◆ GOAL OF THE EXERCISE: Write the lines below out exactly, dropping each picture.

(Beginning of INPUT RECORDS)

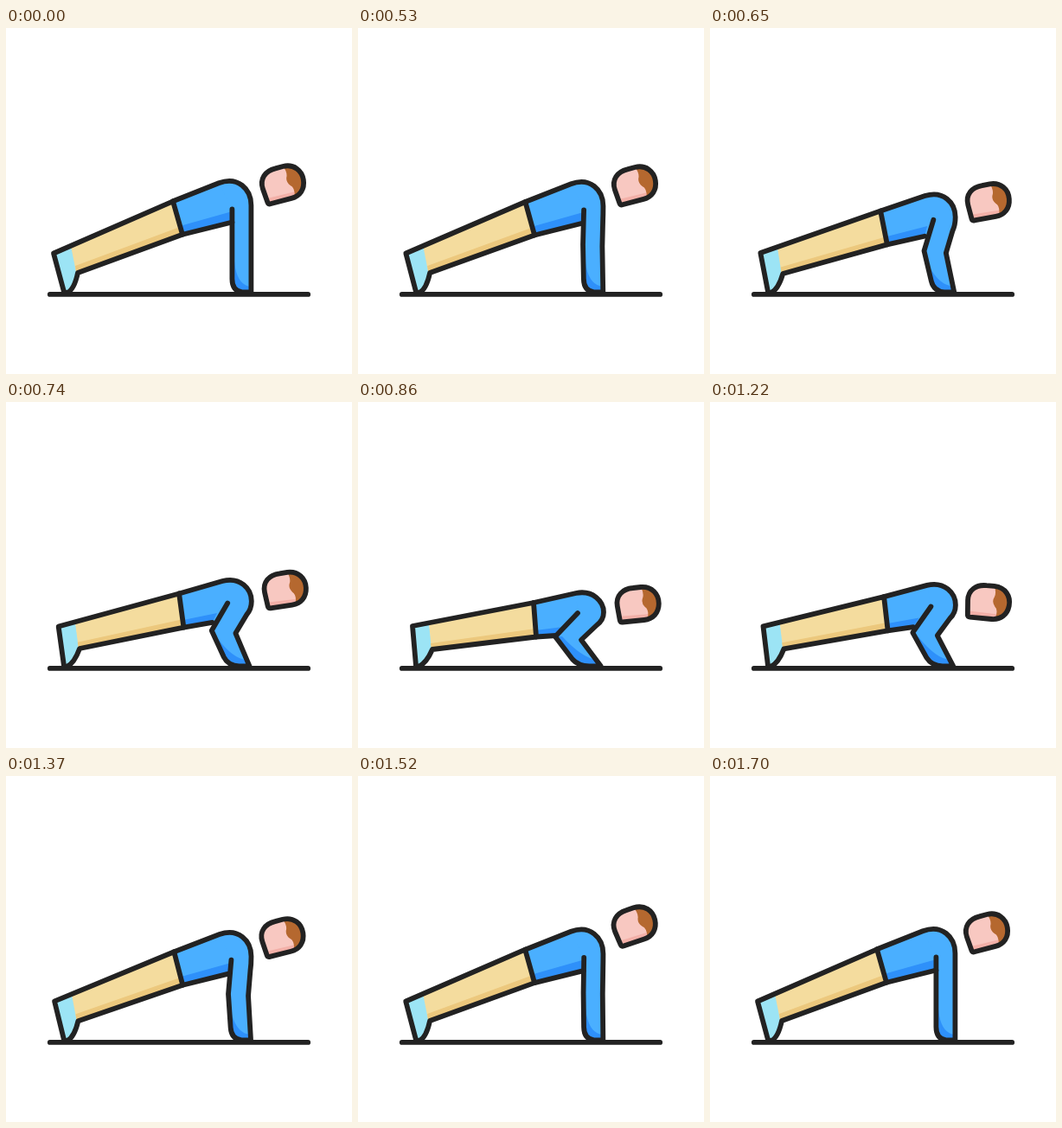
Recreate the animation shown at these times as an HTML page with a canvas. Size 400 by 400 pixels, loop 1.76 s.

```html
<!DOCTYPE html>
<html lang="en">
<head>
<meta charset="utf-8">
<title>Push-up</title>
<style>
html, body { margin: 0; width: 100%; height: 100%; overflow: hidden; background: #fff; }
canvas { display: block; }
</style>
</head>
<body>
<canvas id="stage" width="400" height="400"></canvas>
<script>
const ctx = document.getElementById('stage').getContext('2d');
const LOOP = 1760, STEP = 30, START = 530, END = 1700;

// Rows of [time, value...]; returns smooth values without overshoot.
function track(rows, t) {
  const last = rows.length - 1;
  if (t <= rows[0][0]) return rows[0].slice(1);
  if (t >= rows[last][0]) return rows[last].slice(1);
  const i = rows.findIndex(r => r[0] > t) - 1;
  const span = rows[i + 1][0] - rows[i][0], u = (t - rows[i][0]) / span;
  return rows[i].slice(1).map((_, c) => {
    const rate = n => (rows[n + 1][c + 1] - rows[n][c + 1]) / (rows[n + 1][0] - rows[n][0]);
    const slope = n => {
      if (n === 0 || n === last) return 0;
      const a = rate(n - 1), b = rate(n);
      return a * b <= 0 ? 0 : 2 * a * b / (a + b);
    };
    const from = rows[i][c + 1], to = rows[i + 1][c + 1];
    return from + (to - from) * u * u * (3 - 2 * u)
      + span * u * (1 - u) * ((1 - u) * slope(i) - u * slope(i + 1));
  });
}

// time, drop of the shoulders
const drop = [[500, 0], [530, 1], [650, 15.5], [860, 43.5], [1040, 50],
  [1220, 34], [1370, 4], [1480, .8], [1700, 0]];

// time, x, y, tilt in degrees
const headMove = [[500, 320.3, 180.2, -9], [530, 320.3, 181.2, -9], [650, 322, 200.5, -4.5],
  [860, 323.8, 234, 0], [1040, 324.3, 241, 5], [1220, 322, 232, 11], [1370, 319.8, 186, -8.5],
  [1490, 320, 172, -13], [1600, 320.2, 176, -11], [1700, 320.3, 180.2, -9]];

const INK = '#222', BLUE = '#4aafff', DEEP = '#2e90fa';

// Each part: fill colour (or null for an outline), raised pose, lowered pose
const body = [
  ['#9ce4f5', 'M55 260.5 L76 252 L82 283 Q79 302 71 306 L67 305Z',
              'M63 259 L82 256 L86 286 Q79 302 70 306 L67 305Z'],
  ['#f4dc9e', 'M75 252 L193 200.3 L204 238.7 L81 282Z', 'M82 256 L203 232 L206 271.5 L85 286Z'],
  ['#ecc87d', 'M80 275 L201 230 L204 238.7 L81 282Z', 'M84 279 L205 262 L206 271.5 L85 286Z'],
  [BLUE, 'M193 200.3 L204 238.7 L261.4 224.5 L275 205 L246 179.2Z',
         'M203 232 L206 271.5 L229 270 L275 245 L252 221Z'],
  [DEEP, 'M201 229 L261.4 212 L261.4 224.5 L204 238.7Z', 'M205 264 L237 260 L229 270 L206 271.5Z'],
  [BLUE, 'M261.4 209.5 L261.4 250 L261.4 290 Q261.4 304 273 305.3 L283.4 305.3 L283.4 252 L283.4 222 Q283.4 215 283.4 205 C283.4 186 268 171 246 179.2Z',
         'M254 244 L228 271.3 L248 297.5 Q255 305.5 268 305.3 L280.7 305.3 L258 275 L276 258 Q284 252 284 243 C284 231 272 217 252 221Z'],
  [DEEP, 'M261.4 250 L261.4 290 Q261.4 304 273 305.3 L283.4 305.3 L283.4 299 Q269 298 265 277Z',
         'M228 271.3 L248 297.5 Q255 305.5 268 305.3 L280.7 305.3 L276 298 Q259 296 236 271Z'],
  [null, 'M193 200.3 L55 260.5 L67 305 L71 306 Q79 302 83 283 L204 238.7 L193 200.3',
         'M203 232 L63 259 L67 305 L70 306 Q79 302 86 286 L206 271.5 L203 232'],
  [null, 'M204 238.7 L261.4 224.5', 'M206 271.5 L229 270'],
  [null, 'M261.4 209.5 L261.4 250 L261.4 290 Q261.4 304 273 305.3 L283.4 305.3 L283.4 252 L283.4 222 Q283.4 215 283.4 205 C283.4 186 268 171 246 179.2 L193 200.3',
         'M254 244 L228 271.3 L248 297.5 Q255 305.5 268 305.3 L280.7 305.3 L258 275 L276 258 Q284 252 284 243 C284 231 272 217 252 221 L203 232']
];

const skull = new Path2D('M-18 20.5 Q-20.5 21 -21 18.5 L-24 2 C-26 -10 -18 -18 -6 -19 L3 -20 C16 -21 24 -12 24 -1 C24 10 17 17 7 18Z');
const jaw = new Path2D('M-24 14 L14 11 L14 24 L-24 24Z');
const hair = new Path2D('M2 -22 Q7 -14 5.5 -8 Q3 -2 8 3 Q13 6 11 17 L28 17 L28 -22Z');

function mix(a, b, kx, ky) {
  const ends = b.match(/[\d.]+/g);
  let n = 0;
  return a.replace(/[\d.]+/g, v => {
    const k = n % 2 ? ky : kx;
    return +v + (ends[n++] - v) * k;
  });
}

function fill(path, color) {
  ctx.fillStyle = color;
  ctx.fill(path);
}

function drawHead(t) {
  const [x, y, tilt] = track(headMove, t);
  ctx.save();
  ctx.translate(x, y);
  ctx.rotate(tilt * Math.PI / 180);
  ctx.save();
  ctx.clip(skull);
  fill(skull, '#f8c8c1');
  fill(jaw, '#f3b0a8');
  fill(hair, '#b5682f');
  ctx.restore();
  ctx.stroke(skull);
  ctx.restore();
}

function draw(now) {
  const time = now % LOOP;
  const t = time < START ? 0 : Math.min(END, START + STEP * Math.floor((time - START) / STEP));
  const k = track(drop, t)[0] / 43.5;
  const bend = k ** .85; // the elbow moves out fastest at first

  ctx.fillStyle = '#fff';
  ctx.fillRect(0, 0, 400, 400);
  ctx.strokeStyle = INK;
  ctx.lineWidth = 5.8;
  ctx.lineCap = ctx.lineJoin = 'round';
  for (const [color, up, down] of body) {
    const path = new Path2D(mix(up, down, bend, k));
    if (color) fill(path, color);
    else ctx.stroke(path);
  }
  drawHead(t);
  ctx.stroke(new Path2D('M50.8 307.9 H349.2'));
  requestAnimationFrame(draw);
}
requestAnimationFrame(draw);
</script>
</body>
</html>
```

(End of INPUT RECORDS)

◆ RESULT OF THIS EXERCISE:
Recreate the animation shown at these times as an HTML page with a canvas. Size 400 by 400 pixels, loop 1.76 s.

```html
<!DOCTYPE html>
<html lang="en">
<head>
<meta charset="utf-8">
<title>Push-up</title>
<style>
html, body { margin: 0; width: 100%; height: 100%; overflow: hidden; background: #fff; }
canvas { display: block; }
</style>
</head>
<body>
<canvas id="stage" width="400" height="400"></canvas>
<script>
const ctx = document.getElementById('stage').getContext('2d');
const LOOP = 1760, STEP = 30, START = 530, END = 1700;

// Rows of [time, value...]; returns smooth values without overshoot.
function track(rows, t) {
  const last = rows.length - 1;
  if (t <= rows[0][0]) return rows[0].slice(1);
  if (t >= rows[last][0]) return rows[last].slice(1);
  const i = rows.findIndex(r => r[0] > t) - 1;
  const span = rows[i + 1][0] - rows[i][0], u = (t - rows[i][0]) / span;
  return rows[i].slice(1).map((_, c) => {
    const rate = n => (rows[n + 1][c + 1] - rows[n][c + 1]) / (rows[n + 1][0] - rows[n][0]);
    const slope = n => {
      if (n === 0 || n === last) return 0;
      const a = rate(n - 1), b = rate(n);
      return a * b <= 0 ? 0 : 2 * a * b / (a + b);
    };
    const from = rows[i][c + 1], to = rows[i + 1][c + 1];
    return from + (to - from) * u * u * (3 - 2 * u)
      + span * u * (1 - u) * ((1 - u) * slope(i) - u * slope(i + 1));
  });
}

// time, drop of the shoulders
const drop = [[500, 0], [530, 1], [650, 15.5], [860, 43.5], [1040, 50],
  [1220, 34], [1370, 4], [1480, .8], [1700, 0]];

// time, x, y, tilt in degrees
const headMove = [[500, 320.3, 180.2, -9], [530, 320.3, 181.2, -9], [650, 322, 200.5, -4.5],
  [860, 323.8, 234, 0], [1040, 324.3, 241, 5], [1220, 322, 232, 11], [1370, 319.8, 186, -8.5],
  [1490, 320, 172, -13], [1600, 320.2, 176, -11], [1700, 320.3, 180.2, -9]];

const INK = '#222', BLUE = '#4aafff', DEEP = '#2e90fa';

// Each part: fill colour (or null for an outline), raised pose, lowered pose
const body = [
  ['#9ce4f5', 'M55 260.5 L76 252 L82 283 Q79 302 71 306 L67 305Z',
              'M63 259 L82 256 L86 286 Q79 302 70 306 L67 305Z'],
  ['#f4dc9e', 'M75 252 L193 200.3 L204 238.7 L81 282Z', 'M82 256 L203 232 L206 271.5 L85 286Z'],
  ['#ecc87d', 'M80 275 L201 230 L204 238.7 L81 282Z', 'M84 279 L205 262 L206 271.5 L85 286Z'],
  [BLUE, 'M193 200.3 L204 238.7 L261.4 224.5 L275 205 L246 179.2Z',
         'M203 232 L206 271.5 L229 270 L275 245 L252 221Z'],
  [DEEP, 'M201 229 L261.4 212 L261.4 224.5 L204 238.7Z', 'M205 264 L237 260 L229 270 L206 271.5Z'],
  [BLUE, 'M261.4 209.5 L261.4 250 L261.4 290 Q261.4 304 273 305.3 L283.4 305.3 L283.4 252 L283.4 222 Q283.4 215 283.4 205 C283.4 186 268 171 246 179.2Z',
         'M254 244 L228 271.3 L248 297.5 Q255 305.5 268 305.3 L280.7 305.3 L258 275 L276 258 Q284 252 284 243 C284 231 272 217 252 221Z'],
  [DEEP, 'M261.4 250 L261.4 290 Q261.4 304 273 305.3 L283.4 305.3 L283.4 299 Q269 298 265 277Z',
         'M228 271.3 L248 297.5 Q255 305.5 268 305.3 L280.7 305.3 L276 298 Q259 296 236 271Z'],
  [null, 'M193 200.3 L55 260.5 L67 305 L71 306 Q79 302 83 283 L204 238.7 L193 200.3',
         'M203 232 L63 259 L67 305 L70 306 Q79 302 86 286 L206 271.5 L203 232'],
  [null, 'M204 238.7 L261.4 224.5', 'M206 271.5 L229 270'],
  [null, 'M261.4 209.5 L261.4 250 L261.4 290 Q261.4 304 273 305.3 L283.4 305.3 L283.4 252 L283.4 222 Q283.4 215 283.4 205 C283.4 186 268 171 246 179.2 L193 200.3',
         'M254 244 L228 271.3 L248 297.5 Q255 305.5 268 305.3 L280.7 305.3 L258 275 L276 258 Q284 252 284 243 C284 231 272 217 252 221 L203 232']
];

const skull = new Path2D('M-18 20.5 Q-20.5 21 -21 18.5 L-24 2 C-26 -10 -18 -18 -6 -19 L3 -20 C16 -21 24 -12 24 -1 C24 10 17 17 7 18Z');
const jaw = new Path2D('M-24 14 L14 11 L14 24 L-24 24Z');
const hair = new Path2D('M2 -22 Q7 -14 5.5 -8 Q3 -2 8 3 Q13 6 11 17 L28 17 L28 -22Z');

function mix(a, b, kx, ky) {
  const ends = b.match(/[\d.]+/g);
  let n = 0;
  return a.replace(/[\d.]+/g, v => {
    const k = n % 2 ? ky : kx;
    return +v + (ends[n++] - v) * k;
  });
}

function fill(path, color) {
  ctx.fillStyle = color;
  ctx.fill(path);
}

function drawHead(t) {
  const [x, y, tilt] = track(headMove, t);
  ctx.save();
  ctx.translate(x, y);
  ctx.rotate(tilt * Math.PI / 180);
  ctx.save();
  ctx.clip(skull);
  fill(skull, '#f8c8c1');
  fill(jaw, '#f3b0a8');
  fill(hair, '#b5682f');
  ctx.restore();
  ctx.stroke(skull);
  ctx.restore();
}

function draw(now) {
  const time = now % LOOP;
  const t = time < START ? 0 : Math.min(END, START + STEP * Math.floor((time - START) / STEP));
  const k = track(drop, t)[0] / 43.5;
  const bend = k ** .85; // the elbow moves out fastest at first

  ctx.fillStyle = '#fff';
  ctx.fillRect(0, 0, 400, 400);
  ctx.strokeStyle = INK;
  ctx.lineWidth = 5.8;
  ctx.lineCap = ctx.lineJoin = 'round';
  for (const [color, up, down] of body) {
    const path = new Path2D(mix(up, down, bend, k));
    if (color) fill(path, color);
    else ctx.stroke(path);
  }
  drawHead(t);
  ctx.stroke(new Path2D('M50.8 307.9 H349.2'));
  requestAnimationFrame(draw);
}
requestAnimationFrame(draw);
</script>
</body>
</html>
```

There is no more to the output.